Daily Structure

These resources explain and give great examples of why it is helpful to have a routine during this time. Making a schedule for everyday can be overwhelming, so it can be helpful to think of it as structure not a schedule. Not every day is going to be perfect and some  days there will be more lounging than others, but having some structure and expectations of what the day looks like typically decreases stress for children and adults. When there is no plan for the day or week, it can become chaotic quickly. Some of these articles were written before the current restrictions on social distancing, please keep that in mind when they mention playdates.

Keep Calm and Schedule on Video

School’s Out: A Parents’ Guide for Meeting the Challenge During the COVID-19 Pandemic

Main points from the video and article:

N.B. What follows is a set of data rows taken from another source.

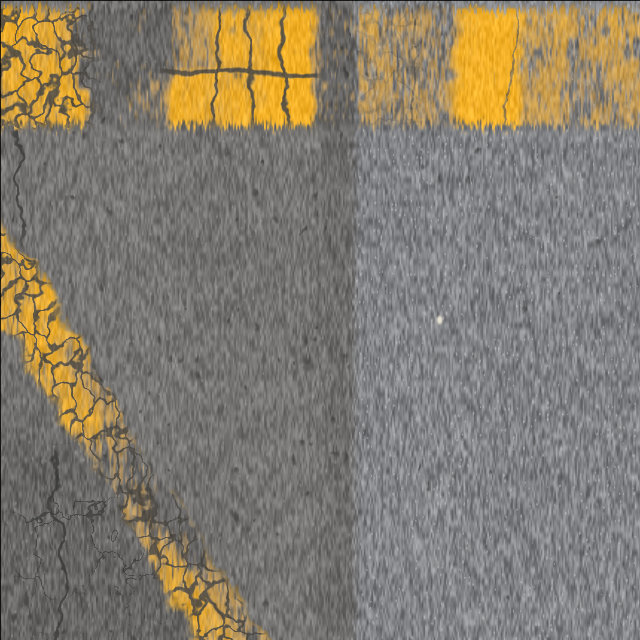
Write a WebGL 2 fragment shader that draws this texture.

```glsl
#version 300 es
precision highp float;
uniform vec2 u_resolution;
out vec4 fragColor;

float hash(vec2 p) {
  return fract(sin(dot(p, vec2(127.1, 311.7))) * 43758.5);
}

float noise(vec2 p) {
  vec2 i = floor(p), f = fract(p);
  f = f * f * (3.0 - 2.0 * f);
  return mix(mix(hash(i), hash(i + vec2(1, 0)), f.x),
             mix(hash(i + vec2(0, 1)), hash(i + vec2(1, 1)), f.x), f.y);
}

float fbm(vec2 p) {
  float sum = 0.0, amp = 0.53;
  for (int i = 0; i < 4; i++) {
    sum += amp * noise(p);
    p = p * 2.03 + 17.3;
    amp *= 0.5;
  }
  return sum;
}

// Gap between the two nearest cell centres: zero along a crack
float cellGap(vec2 p) {
  vec2 cell = floor(p);
  float near = 9.0, second = 9.0;
  for (int y = -1; y <= 1; y++)
    for (int x = -1; x <= 1; x++) {
      vec2 c = cell + vec2(x, y);
      float d = length(c + 0.1 + 0.8 * vec2(hash(c), hash(c + 41.7)) - p);
      second = min(second, max(near, d));
      near = min(near, d);
    }
  return second - near;
}

// Soft window from a to b
float span(float x, float a, float b, float soft) {
  return smoothstep(a - soft, a + soft, x) - smoothstep(b - soft, b + soft, x);
}

float line(float d, float width) {
  return 1.0 - smoothstep(width * 0.4, width * 1.4, abs(d));
}

// Scattered stones, one candidate per cell
float specks(vec2 p, float density) {
  vec2 cell = floor(p);
  vec2 centre = 0.35 + 0.3 * vec2(hash(cell + 3.1), hash(cell + 8.7));
  float size = 0.12 + 0.18 * hash(cell + 5.3);
  float dist = length(fract(p) - centre);
  return step(1.0 - density, hash(cell)) * (1.0 - smoothstep(size * 0.2, size * 1.5, dist));
}

void main() {
  vec2 uv = gl_FragCoord.xy / u_resolution;
  float grain = noise(uv * vec2(430, 110)) * 0.6 + noise(uv * vec2(270, 75) + 31.0) * 0.4 - 0.5;
  float patches = fbm(uv * vec2(9, 5)) - 0.5;
  vec2 warp = vec2(fbm(uv * 24.0), fbm(uv * 24.0 + 50.0)) - 0.5;
  float across = uv.x - (0.358 - 0.612 * uv.y);
  float newer = smoothstep(0.546, 0.562, uv.x + 0.012 * grain);

  // Old and newer asphalt
  vec3 color = mix(vec3(0.458, 0.453, 0.445), vec3(0.51, 0.514, 0.525), newer);
  color += patches * 0.045 + grain * mix(0.27, 0.36, newer);
  color -= 0.03 * span(uv.x, 0.5, 0.555, 0.03);
  color -= 0.05 * (1.0 - smoothstep(-0.07, -0.03, across)) * (1.0 - smoothstep(0.25, 0.4, uv.y));
  vec2 jitter = warp * 1.5 + grain * 0.25;
  color = mix(color, vec3(0.78), 0.55 * specks(uv * vec2(170, 95) + jitter, 0.12) * newer);
  color = mix(color, vec3(0.66), 0.4 * specks(uv * vec2(150, 80) + 60.0 + jitter, 0.06));
  color = mix(color, vec3(0.22), 0.6 * specks(uv * vec2(66, 40) + 20.0 + jitter, mix(0.07, 0.02, newer)));
  color = mix(color, vec3(0.9, 0.88, 0.82), line(length((uv - vec2(0.687, 0.5)) * vec2(1.5, 1)), 0.007));

  // Cracks in the bare ground on the left
  float corner = (1.0 - smoothstep(-0.06, -0.03, across)) * (1.0 - smoothstep(0.28, 0.36, uv.y));
  float web = line(cellGap(uv * vec2(14, 10) + warp * 1.6), 0.04) * smoothstep(-0.12, 0.08, patches + 0.06);
  float split = line(uv.x - 0.094 - warp.x * 0.06, 0.004) * (1.0 - smoothstep(0.28, 0.32, uv.y));
  split += line(uv.x - 0.03 - warp.y * 0.05, 0.003) * span(uv.y, 0.62, 0.82, 0.03);
  color = mix(color, vec3(0.2), clamp(web * corner * 0.65 + split * 0.7, 0.0, 0.8));

  // Paint coverage of the upper band
  float upper = smoothstep(0.88, 0.9, uv.y);
  float bandCover = 0.2 + 0.6 * span(uv.x + warp.x * 0.07, -0.1, 0.135, 0.022)
    + 0.14 * span(uv.x, 0.21, 0.26, 0.015)
    + 0.64 * span(uv.x + warp.x * 0.02, 0.262, 0.49, 0.012)
    - 0.28 * upper * span(uv.x, 0.25, 0.335, 0.02) + 0.14 * span(uv.x, 0.42, 0.485, 0.015)
    + 0.14 * span(uv.x, 0.49, 0.56, 0.004)
    + 0.4 * span(uv.x, 0.56, 1.2, 0.003) + 0.36 * span(uv.x + warp.x * 0.03, 0.715, 0.812, 0.016);
  float band = span(uv.y + grain * 0.03, 0.804, 0.986, 0.009);

  // Paint coverage of the diagonal stripe
  float stripeCover = 0.8 - 0.3 * span(uv.y, 0.14, 0.31, 0.04)
    - 0.22 * smoothstep(-0.01, 0.03, across) * (1.0 - smoothstep(0.4, 0.5, uv.y));
  float stripe = span(across + warp.x * 0.05 + grain * 0.01, -0.05, 0.05, 0.009)
    * (1.0 - smoothstep(0.645, 0.67, uv.y));

  // Cracks through the paint
  float cells = line(cellGap(uv * vec2(35, 25) + warp * 2.0), 0.08 + 0.14 * noise(uv * 18.0));
  float bandCracks = cells * (span(uv.x, -0.1, 0.15, 0.02) + 0.35 * span(uv.x, 0.56, 0.66, 0.02));
  float bars = (fract((uv.x + warp.x * 0.03 - 0.339) / 0.052 + 0.5) - 0.5) * 0.052;
  bandCracks += line(bars, 0.003) * span(uv.x, 0.31, 0.47, 0.01);
  bandCracks += line(uv.y - 0.887 - warp.y * 0.02, 0.004) * span(uv.x, 0.25, 0.5, 0.01);
  bandCracks += 0.6 * line(uv.x - 0.647 - warp.x * 0.02, 0.002);
  bandCracks += 0.7 * line(uv.x - 0.8 - 0.1 * (uv.y - 0.9) - warp.x * 0.03, 0.002);

  // Worn paint over the road
  float streaks = noise(uv * vec2(330, 60) + 90.0);
  float wear = 0.6 * fbm(uv * vec2(48, 26) + 7.0) + 0.4 * streaks;
  float cover = mix(bandCover, stripeCover, stripe) + patches * 0.3;
  float area = max(band, stripe);
  float cracks = clamp(mix(bandCracks, cells, stripe), 0.0, 1.0) * area;
  float paint = area * smoothstep(-0.16, 0.2, cover - wear) * (1.0 - 0.9 * cracks);
  float fresh = smoothstep(0.5, 0.95, cover + 0.35 * (0.5 - wear));
  vec3 yellow = mix(vec3(0.77, 0.61, 0.36), vec3(0.97, 0.7, 0.14), fresh);
  color = mix(color, color * 0.9, area * (1.0 - paint));
  color = mix(color, vec3(0.25, 0.23, 0.2), cracks * 0.6);
  color = mix(color, yellow + grain * 0.2, paint * mix(0.82, 0.96, fresh));

  // Dark rim at the left and top
  color *= mix(0.15, 1.0, smoothstep(0.0005, 0.0025, min(uv.x, 1.0 - uv.y)));
  fragColor = vec4(clamp(color, 0.0, 1.0), 1.0);
}
```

  • You do not need to recreate school
  • You need to create structure and routines
  • All children benefit from routines, even if they say they don’t
  • The amount of structure depends on your child
  • More needs=more structure
  • If you have to work from home, build your work time into the schedule as well so if you are unavailable during a period for work, your children will know the expectation for that time
  • Involve your child in the structure/schedule
  • Follow your childs needs
  • It is helpful to have sleep wake/bedtime schedule
  • During academic activities, younger children need a break about every 25 minutes. This could be as simple as jumping jacks, or GoNoodle dance videos on Youtube are fun!